Collected data
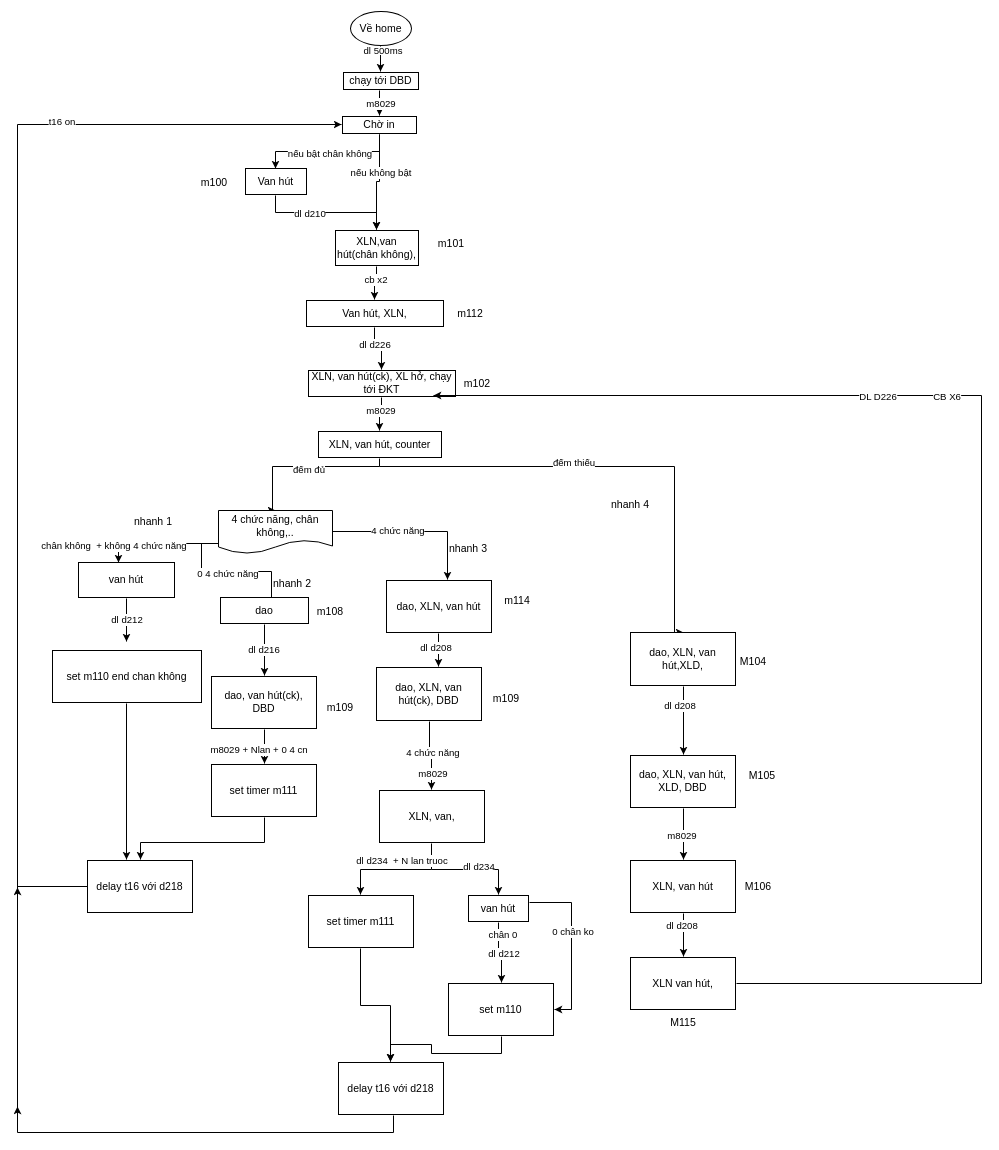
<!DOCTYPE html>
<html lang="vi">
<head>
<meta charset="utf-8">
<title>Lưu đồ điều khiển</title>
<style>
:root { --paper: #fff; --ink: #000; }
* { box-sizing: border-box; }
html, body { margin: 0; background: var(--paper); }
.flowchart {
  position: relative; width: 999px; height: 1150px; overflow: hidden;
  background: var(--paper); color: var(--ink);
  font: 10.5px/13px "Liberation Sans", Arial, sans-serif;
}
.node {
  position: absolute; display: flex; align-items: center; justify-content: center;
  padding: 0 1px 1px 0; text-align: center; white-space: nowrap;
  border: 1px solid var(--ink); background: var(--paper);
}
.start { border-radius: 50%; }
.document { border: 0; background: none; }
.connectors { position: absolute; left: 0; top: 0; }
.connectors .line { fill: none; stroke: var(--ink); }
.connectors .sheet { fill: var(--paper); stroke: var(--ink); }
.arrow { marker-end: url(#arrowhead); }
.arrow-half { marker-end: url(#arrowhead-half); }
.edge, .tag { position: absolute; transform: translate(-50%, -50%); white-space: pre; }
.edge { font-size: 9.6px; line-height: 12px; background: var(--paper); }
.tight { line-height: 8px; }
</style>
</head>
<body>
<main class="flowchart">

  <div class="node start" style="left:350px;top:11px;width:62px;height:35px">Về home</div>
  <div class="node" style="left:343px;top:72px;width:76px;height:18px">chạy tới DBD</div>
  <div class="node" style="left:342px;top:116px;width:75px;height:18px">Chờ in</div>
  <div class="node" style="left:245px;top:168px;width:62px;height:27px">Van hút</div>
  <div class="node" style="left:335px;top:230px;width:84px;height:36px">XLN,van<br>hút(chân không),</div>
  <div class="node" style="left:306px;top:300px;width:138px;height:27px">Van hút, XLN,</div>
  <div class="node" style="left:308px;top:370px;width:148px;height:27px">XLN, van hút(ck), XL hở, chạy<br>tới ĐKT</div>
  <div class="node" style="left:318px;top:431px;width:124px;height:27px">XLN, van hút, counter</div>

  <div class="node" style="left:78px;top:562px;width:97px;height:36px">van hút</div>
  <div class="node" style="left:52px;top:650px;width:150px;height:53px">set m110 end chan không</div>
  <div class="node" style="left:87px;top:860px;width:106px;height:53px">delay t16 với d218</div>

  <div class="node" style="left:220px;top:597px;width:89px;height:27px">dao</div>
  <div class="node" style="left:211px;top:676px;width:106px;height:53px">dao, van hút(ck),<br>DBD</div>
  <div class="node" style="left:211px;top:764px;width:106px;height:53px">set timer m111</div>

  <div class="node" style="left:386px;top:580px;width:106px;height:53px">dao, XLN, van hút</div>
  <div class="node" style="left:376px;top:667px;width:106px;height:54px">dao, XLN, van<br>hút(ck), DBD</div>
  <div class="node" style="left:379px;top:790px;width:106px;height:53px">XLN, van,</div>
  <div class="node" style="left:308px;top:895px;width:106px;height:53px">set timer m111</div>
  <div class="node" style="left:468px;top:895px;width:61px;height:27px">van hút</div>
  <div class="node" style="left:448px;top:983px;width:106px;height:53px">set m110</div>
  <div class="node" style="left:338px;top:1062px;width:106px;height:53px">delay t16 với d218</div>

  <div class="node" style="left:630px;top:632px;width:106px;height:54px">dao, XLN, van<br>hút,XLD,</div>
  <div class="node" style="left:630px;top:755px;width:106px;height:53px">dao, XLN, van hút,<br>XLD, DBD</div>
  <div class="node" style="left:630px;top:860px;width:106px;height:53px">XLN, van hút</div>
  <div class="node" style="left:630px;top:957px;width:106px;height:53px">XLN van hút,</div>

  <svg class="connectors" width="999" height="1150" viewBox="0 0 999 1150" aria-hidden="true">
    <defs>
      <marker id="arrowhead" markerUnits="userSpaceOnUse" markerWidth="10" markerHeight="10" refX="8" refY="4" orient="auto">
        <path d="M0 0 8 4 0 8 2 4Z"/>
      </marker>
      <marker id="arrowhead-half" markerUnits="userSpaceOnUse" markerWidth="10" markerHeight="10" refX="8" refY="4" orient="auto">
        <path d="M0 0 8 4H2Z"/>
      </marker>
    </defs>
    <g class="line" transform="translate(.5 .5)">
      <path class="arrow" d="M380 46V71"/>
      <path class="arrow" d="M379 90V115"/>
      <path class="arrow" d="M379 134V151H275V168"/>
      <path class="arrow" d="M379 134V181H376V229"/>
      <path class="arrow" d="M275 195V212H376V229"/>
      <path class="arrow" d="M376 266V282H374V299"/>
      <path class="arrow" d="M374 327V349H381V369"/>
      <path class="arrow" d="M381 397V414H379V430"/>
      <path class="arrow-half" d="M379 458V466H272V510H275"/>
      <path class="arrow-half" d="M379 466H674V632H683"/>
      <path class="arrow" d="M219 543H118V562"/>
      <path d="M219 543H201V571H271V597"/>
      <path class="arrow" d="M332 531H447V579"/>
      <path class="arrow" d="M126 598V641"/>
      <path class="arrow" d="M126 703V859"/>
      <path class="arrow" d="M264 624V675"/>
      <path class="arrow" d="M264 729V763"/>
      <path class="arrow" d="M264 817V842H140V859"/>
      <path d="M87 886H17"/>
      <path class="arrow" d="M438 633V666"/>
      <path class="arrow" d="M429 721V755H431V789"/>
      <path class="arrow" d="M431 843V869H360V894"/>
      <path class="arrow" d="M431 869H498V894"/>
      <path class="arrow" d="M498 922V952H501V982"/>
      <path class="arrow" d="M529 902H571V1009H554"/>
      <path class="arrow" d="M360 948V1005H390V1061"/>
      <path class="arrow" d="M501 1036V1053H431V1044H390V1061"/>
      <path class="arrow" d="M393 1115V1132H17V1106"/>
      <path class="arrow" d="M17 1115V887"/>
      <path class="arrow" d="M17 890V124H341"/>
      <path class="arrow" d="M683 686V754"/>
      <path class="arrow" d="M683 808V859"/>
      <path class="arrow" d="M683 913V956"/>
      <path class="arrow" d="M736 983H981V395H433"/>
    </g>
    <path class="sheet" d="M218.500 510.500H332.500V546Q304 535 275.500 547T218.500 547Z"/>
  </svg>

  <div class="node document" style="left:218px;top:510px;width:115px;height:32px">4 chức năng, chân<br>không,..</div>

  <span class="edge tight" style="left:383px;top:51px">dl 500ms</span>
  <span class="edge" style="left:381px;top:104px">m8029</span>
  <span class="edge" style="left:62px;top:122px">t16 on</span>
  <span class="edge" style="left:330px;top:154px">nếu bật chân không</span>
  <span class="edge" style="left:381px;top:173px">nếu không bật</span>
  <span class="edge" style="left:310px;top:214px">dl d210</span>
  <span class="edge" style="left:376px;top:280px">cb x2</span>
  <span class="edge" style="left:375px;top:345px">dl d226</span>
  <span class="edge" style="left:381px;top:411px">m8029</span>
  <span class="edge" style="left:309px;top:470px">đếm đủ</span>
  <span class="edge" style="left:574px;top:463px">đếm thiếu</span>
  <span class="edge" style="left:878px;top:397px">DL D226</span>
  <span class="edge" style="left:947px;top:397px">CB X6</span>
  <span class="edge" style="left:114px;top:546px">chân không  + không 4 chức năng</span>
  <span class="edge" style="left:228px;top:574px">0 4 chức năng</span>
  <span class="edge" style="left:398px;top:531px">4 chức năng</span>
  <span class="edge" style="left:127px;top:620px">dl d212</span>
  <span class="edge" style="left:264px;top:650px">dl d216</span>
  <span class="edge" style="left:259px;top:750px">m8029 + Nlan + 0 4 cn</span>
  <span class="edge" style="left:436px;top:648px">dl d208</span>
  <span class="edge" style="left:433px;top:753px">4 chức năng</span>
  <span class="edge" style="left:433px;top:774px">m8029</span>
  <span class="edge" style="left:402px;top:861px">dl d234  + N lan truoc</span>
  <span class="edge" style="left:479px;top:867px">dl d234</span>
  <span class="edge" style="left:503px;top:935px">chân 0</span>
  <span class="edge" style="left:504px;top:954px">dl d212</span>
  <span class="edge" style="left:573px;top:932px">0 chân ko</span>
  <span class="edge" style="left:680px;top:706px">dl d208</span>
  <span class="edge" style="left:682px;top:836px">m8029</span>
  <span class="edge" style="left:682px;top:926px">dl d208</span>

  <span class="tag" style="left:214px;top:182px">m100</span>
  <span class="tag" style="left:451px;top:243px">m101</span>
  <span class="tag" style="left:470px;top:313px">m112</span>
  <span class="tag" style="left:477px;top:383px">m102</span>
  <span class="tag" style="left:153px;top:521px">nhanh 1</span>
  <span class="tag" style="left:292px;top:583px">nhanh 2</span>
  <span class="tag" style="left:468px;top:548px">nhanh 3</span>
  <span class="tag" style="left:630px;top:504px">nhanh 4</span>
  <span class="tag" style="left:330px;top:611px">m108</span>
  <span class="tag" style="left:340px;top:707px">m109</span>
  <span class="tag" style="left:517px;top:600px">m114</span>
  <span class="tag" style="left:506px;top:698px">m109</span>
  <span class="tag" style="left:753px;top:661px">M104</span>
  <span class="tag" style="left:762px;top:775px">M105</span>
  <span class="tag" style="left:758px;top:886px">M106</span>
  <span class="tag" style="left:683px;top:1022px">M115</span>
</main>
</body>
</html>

--

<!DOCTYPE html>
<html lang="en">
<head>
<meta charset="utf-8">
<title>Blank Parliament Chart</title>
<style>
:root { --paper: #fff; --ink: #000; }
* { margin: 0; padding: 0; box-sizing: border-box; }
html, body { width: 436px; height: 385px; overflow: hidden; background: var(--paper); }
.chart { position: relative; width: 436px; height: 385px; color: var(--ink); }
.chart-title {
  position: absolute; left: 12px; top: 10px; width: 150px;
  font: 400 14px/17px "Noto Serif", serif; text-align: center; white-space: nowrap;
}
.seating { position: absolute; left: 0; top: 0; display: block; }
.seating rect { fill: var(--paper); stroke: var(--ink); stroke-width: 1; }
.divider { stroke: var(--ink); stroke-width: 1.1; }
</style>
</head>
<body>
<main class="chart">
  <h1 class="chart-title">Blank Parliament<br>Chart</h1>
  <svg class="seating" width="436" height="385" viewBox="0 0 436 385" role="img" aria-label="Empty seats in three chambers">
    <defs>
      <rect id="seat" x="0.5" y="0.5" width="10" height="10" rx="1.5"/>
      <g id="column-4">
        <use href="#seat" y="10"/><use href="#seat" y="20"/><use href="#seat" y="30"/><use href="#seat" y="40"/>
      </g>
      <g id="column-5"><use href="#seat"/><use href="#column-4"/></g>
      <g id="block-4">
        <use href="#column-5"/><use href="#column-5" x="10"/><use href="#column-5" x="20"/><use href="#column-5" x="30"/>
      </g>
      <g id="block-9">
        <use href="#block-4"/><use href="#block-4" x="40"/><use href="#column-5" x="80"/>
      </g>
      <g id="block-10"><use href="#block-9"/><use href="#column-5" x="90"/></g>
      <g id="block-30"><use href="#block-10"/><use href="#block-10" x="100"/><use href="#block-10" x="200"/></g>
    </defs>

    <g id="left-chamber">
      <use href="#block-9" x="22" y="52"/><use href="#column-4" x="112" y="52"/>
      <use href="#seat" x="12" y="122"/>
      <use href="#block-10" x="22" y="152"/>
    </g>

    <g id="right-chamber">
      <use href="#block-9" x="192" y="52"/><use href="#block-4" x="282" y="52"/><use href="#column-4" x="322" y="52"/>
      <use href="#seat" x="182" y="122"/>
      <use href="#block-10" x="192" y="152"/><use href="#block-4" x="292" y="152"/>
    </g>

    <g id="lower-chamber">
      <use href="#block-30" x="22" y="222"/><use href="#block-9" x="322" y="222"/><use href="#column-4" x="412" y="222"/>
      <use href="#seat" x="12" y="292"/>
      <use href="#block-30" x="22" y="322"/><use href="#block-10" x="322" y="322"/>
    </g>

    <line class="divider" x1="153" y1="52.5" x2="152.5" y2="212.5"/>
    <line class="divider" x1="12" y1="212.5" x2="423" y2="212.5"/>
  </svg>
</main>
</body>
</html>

YOUR GOAL:
If a line in the records contains "html", report it.

PROBLEM SOLUTION:
<!DOCTYPE html>
<html lang="vi">
html, body { margin: 0; background: var(--paper); }
</html>
<!DOCTYPE html>
<html lang="en">
html, body { width: 436px; height: 385px; overflow: hidden; background: var(--paper); }
</html>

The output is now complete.